**EXERCISE:**
The reply consists of one number only: how many lines in the listing below contain the word "height".

== TASK DATA

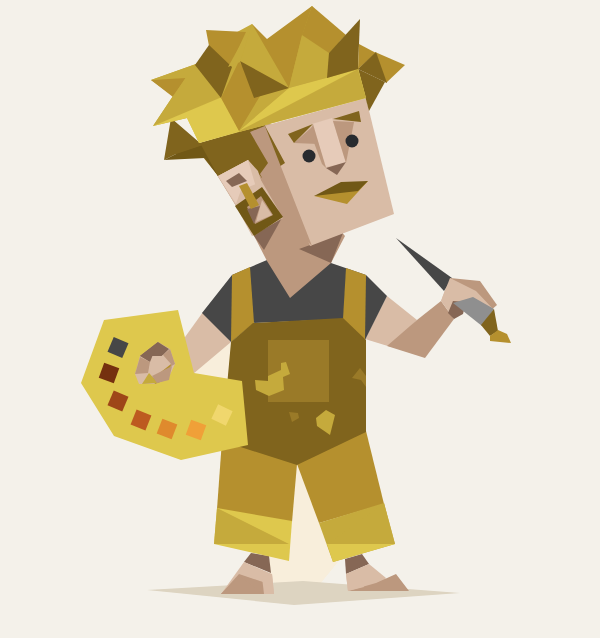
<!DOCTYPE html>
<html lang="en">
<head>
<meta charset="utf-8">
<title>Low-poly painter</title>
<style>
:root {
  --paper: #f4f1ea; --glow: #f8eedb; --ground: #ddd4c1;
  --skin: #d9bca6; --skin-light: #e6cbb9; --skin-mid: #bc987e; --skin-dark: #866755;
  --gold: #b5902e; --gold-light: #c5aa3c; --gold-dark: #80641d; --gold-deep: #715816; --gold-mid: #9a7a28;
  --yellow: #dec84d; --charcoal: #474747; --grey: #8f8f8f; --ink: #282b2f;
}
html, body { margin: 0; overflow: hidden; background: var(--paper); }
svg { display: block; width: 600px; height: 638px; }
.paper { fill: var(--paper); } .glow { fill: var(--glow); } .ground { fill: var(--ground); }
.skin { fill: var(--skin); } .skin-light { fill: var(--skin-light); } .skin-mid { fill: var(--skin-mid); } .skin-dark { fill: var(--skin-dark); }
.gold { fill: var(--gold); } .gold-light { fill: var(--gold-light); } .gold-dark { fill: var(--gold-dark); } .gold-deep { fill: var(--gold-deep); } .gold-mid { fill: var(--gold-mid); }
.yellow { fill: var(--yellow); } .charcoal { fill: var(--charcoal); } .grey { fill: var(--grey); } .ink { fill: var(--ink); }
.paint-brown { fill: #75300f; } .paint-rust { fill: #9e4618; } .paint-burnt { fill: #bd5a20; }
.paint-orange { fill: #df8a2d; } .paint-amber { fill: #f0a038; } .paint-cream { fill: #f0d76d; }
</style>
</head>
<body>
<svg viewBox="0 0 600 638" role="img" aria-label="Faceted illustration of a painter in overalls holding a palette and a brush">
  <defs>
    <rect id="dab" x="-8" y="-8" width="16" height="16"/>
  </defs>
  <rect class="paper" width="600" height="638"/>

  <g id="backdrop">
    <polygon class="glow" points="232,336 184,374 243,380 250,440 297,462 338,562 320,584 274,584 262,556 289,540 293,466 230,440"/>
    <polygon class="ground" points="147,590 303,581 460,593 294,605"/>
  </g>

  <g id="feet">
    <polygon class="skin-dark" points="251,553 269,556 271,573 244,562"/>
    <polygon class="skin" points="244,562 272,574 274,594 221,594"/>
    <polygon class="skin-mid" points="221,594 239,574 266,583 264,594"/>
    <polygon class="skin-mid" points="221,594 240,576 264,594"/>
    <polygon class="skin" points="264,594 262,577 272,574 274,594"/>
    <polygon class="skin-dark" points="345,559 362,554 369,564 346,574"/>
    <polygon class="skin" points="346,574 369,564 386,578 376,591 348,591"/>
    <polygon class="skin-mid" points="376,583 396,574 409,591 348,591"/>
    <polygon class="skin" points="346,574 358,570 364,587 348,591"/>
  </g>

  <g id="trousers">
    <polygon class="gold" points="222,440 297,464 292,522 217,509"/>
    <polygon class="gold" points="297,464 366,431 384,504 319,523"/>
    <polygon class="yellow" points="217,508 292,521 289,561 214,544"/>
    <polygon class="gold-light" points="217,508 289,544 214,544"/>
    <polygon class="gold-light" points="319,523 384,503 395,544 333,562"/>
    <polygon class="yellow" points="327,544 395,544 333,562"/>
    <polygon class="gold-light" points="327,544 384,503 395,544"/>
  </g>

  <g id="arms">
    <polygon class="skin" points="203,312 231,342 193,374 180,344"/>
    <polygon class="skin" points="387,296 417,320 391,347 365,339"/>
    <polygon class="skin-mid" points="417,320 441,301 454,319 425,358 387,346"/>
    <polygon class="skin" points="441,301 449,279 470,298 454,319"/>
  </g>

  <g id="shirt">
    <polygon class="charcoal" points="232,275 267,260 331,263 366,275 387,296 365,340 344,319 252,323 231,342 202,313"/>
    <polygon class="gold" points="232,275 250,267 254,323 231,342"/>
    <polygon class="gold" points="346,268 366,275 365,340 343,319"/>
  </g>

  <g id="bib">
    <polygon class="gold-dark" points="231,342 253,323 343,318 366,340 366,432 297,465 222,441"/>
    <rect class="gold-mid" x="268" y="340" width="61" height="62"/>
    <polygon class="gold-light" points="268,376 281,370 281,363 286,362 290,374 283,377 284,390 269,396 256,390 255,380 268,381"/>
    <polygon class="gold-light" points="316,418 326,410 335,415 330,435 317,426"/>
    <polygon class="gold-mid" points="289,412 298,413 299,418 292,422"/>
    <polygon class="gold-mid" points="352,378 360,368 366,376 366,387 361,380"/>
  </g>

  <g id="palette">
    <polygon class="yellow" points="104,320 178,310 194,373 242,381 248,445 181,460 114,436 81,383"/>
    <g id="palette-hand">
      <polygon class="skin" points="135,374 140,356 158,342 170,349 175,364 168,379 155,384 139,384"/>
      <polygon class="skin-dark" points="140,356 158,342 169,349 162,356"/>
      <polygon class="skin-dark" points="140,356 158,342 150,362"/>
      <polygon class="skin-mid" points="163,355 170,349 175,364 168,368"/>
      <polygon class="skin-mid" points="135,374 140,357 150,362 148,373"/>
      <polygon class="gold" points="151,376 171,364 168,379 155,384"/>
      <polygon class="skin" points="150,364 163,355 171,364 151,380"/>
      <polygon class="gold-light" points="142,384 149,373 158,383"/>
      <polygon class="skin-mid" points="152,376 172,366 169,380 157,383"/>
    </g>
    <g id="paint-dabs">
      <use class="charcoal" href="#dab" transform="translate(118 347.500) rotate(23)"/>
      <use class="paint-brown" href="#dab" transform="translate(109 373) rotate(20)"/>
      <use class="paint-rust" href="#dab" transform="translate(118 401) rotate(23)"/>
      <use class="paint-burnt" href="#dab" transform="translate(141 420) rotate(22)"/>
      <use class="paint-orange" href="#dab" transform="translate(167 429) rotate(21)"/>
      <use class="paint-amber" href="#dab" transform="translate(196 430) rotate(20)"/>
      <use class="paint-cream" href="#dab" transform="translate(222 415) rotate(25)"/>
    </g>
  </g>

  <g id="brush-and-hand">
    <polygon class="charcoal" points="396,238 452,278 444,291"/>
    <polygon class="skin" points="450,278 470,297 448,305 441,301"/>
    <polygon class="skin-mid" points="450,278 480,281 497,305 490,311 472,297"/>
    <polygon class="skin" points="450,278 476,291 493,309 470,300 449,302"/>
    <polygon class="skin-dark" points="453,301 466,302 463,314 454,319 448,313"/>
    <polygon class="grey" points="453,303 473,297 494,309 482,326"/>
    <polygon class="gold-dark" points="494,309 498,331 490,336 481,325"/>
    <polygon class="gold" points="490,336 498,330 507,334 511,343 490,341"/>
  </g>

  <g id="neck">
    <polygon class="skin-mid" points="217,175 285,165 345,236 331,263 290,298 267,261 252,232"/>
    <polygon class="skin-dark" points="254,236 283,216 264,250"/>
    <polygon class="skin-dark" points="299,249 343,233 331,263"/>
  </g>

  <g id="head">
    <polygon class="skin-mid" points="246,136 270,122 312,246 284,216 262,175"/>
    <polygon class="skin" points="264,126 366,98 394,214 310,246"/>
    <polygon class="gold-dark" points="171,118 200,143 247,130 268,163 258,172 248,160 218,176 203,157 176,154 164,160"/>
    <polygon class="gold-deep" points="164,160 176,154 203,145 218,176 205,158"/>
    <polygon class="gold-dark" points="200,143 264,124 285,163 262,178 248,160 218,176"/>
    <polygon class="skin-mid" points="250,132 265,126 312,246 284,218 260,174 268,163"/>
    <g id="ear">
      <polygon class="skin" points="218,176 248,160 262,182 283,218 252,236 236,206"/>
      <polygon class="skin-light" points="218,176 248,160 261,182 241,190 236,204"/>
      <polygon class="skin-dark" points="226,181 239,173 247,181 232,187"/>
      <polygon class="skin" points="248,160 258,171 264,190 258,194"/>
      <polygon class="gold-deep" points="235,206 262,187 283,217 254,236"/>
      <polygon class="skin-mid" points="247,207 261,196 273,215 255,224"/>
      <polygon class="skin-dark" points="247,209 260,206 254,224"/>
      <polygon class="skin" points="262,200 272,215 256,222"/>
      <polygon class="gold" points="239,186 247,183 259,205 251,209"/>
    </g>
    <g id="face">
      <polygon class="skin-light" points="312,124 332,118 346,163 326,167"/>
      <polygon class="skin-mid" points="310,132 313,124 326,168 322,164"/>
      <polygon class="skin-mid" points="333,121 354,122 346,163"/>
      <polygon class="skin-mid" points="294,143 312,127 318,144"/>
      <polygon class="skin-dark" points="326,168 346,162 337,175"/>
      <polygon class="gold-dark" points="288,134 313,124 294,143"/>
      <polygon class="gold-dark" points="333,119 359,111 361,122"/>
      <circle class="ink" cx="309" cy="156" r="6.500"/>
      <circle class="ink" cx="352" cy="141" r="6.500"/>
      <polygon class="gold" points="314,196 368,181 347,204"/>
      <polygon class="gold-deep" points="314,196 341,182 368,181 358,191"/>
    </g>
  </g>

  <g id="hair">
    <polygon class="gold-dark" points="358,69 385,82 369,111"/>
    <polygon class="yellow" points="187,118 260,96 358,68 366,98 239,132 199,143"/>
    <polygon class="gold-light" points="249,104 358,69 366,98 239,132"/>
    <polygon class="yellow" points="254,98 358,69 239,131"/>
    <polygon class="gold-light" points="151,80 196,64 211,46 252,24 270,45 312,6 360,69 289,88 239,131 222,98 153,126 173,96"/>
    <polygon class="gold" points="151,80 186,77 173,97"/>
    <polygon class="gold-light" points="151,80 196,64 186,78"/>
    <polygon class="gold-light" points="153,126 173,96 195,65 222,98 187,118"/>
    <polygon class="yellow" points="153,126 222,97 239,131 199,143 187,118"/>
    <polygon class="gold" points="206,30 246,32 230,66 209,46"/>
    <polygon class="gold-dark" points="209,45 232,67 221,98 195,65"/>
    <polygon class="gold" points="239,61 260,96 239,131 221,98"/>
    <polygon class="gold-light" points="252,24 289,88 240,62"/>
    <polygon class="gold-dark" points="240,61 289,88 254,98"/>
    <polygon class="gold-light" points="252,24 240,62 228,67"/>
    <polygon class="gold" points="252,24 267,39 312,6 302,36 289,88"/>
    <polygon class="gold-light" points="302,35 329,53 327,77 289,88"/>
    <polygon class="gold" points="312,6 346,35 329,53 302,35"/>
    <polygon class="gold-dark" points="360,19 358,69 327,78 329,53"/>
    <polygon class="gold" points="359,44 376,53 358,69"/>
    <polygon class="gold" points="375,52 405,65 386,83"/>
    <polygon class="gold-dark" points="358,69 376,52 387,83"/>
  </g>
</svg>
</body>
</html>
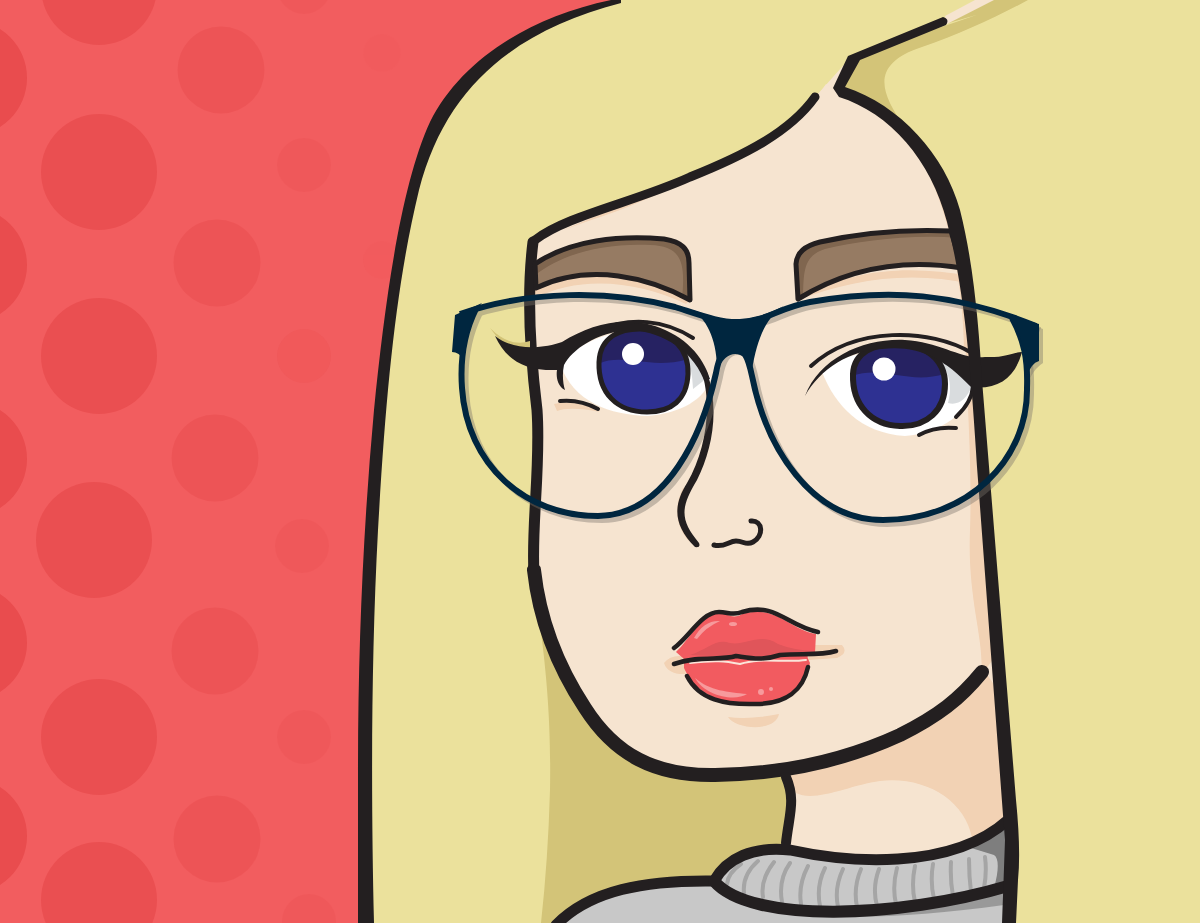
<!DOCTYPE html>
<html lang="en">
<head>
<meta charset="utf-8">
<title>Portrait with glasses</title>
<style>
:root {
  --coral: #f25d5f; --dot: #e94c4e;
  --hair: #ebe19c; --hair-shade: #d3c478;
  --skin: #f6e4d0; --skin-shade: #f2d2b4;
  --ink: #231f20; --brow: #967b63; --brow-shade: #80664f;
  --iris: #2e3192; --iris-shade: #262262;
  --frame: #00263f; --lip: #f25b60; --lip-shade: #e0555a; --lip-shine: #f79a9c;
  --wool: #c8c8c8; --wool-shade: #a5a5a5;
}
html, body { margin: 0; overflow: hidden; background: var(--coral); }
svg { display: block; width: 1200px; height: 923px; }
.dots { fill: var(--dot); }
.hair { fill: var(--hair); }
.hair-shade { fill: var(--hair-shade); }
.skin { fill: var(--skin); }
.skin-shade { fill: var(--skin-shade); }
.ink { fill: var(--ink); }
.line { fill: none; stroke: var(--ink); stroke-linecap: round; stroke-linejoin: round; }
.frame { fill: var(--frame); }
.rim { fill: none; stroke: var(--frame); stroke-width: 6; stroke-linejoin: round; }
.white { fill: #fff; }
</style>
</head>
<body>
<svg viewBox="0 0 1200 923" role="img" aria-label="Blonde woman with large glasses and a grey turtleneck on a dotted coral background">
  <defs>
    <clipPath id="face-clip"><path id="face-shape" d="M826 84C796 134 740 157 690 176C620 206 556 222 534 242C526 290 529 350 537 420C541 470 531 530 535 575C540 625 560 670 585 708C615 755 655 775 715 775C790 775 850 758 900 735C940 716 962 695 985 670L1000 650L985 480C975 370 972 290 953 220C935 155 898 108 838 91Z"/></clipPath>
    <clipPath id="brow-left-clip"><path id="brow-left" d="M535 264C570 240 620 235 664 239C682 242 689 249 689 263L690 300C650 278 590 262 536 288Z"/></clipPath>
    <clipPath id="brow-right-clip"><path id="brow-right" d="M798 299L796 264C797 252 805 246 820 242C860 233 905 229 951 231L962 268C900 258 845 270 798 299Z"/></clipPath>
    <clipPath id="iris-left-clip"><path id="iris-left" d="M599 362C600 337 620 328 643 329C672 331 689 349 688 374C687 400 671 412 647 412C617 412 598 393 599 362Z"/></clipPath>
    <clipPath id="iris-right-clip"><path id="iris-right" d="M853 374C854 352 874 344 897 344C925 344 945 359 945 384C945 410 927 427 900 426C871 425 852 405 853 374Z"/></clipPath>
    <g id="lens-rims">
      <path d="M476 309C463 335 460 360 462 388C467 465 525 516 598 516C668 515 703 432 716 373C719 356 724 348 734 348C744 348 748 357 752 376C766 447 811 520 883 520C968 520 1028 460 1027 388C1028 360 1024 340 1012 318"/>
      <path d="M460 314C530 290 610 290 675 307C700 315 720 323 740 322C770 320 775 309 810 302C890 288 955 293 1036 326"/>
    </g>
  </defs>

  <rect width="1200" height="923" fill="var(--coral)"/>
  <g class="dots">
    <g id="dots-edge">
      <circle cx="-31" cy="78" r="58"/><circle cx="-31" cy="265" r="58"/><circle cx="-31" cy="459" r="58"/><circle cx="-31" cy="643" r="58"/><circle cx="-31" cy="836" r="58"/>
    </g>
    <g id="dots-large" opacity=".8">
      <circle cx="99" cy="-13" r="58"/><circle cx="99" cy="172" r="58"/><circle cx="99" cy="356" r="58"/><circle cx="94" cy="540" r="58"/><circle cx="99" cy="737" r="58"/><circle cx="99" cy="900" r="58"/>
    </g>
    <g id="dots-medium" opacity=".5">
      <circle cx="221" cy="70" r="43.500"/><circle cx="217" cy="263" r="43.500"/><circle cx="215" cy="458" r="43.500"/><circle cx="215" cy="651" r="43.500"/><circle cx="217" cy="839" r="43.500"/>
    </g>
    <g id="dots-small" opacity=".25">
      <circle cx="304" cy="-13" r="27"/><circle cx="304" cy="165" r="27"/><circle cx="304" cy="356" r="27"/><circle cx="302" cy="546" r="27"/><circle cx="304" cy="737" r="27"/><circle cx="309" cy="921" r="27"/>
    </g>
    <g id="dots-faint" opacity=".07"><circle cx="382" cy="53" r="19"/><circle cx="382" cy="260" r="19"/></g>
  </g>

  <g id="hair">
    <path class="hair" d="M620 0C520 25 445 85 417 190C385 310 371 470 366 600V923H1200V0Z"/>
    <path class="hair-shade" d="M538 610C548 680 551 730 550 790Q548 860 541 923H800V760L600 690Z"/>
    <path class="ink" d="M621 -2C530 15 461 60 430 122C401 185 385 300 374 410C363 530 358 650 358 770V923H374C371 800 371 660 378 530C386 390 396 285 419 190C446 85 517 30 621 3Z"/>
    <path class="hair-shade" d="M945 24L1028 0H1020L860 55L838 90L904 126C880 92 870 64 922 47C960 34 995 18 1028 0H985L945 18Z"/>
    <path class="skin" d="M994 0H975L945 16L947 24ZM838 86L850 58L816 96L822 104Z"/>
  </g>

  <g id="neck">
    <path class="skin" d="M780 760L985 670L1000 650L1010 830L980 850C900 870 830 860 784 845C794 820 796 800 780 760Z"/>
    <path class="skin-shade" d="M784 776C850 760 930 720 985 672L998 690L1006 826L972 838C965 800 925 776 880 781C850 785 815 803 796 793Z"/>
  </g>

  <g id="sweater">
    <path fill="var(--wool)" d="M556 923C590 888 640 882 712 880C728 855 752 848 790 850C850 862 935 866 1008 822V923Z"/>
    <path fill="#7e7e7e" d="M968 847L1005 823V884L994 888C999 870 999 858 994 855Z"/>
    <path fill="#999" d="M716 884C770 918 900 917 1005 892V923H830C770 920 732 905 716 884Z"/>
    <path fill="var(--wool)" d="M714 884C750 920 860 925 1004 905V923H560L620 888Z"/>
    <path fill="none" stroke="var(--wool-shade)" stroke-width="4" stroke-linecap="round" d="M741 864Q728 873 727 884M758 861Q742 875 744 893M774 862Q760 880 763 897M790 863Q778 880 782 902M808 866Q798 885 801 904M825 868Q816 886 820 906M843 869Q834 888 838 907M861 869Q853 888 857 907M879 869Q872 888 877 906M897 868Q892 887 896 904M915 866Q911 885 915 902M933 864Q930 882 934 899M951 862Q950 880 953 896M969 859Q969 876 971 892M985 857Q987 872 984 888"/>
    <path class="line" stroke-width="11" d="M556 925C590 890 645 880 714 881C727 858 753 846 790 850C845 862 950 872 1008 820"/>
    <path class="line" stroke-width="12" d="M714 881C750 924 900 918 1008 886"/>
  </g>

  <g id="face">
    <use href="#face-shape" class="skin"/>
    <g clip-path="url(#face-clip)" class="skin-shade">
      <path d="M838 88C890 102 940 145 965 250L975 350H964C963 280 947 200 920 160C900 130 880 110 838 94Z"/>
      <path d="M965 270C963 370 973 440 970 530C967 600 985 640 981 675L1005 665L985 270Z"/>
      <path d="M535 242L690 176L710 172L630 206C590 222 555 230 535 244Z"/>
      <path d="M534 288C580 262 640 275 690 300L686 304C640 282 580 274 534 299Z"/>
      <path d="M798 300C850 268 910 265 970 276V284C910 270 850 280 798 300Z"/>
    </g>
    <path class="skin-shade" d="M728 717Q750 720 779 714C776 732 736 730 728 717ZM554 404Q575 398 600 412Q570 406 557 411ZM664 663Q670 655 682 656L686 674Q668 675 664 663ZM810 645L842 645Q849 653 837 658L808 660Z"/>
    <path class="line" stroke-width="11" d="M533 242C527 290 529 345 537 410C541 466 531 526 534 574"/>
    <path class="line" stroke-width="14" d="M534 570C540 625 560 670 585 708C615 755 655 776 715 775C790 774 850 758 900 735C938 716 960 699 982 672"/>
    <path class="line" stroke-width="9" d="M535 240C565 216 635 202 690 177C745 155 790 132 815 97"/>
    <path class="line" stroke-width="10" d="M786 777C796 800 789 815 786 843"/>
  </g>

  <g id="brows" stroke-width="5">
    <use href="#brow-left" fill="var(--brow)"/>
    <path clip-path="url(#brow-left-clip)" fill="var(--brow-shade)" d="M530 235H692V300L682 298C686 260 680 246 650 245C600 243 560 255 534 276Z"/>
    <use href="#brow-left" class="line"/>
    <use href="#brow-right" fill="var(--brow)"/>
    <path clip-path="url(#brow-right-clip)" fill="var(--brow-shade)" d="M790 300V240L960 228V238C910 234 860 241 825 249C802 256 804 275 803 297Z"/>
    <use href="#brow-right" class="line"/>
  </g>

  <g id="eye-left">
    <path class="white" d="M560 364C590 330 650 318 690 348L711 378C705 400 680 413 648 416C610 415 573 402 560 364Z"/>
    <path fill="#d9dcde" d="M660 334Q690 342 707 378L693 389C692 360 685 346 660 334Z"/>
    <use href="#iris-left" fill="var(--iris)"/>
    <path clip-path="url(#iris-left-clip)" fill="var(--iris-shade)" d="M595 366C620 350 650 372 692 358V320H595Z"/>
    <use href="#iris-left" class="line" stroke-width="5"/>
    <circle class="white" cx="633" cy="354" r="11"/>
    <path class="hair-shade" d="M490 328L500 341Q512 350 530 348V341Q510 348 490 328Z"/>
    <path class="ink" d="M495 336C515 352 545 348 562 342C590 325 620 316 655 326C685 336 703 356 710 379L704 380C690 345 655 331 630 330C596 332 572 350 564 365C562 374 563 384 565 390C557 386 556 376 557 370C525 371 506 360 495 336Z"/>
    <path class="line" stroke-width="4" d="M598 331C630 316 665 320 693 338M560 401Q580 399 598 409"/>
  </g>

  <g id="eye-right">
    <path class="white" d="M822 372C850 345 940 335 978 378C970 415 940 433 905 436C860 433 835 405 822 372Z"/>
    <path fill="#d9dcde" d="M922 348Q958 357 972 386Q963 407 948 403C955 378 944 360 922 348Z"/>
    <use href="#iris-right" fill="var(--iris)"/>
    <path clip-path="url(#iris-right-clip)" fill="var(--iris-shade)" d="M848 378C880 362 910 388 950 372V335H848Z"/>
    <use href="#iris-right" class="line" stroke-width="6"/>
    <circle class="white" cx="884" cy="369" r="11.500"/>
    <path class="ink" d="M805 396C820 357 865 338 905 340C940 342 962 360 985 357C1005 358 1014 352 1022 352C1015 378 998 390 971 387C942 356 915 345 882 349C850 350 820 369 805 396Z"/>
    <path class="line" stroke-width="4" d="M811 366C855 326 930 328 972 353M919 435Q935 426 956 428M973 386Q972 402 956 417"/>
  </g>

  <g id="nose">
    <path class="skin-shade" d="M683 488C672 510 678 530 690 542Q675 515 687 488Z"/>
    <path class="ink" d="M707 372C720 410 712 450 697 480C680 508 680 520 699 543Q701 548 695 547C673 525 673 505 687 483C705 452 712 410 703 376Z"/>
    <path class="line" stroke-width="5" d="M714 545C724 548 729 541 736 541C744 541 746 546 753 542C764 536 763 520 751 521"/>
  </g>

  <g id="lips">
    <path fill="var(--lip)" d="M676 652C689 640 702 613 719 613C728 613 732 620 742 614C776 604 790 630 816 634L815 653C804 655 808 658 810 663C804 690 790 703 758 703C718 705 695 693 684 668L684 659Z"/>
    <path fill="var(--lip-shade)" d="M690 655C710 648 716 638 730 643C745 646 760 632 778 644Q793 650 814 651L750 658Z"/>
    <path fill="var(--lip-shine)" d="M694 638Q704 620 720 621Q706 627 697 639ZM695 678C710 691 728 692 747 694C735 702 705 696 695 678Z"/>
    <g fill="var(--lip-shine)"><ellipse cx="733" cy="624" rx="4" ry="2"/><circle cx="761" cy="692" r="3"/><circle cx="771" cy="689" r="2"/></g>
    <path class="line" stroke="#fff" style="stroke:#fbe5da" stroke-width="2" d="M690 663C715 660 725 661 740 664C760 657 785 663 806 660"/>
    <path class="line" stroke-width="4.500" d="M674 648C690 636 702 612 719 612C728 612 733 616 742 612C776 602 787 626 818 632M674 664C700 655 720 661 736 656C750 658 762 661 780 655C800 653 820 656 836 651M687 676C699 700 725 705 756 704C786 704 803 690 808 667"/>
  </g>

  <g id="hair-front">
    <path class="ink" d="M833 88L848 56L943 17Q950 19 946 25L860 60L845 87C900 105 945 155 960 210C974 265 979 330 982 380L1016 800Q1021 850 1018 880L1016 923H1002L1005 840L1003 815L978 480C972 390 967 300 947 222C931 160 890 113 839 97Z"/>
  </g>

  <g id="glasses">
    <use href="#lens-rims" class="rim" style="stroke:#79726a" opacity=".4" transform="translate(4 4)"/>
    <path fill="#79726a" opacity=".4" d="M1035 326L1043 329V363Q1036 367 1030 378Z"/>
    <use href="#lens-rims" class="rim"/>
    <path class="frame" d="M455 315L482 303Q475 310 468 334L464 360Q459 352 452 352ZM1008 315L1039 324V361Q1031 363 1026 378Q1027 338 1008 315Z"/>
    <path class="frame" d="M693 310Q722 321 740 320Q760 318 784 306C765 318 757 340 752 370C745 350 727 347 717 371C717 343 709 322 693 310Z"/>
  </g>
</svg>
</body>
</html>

====

**ANSWER TO THE PROBLEM:**
6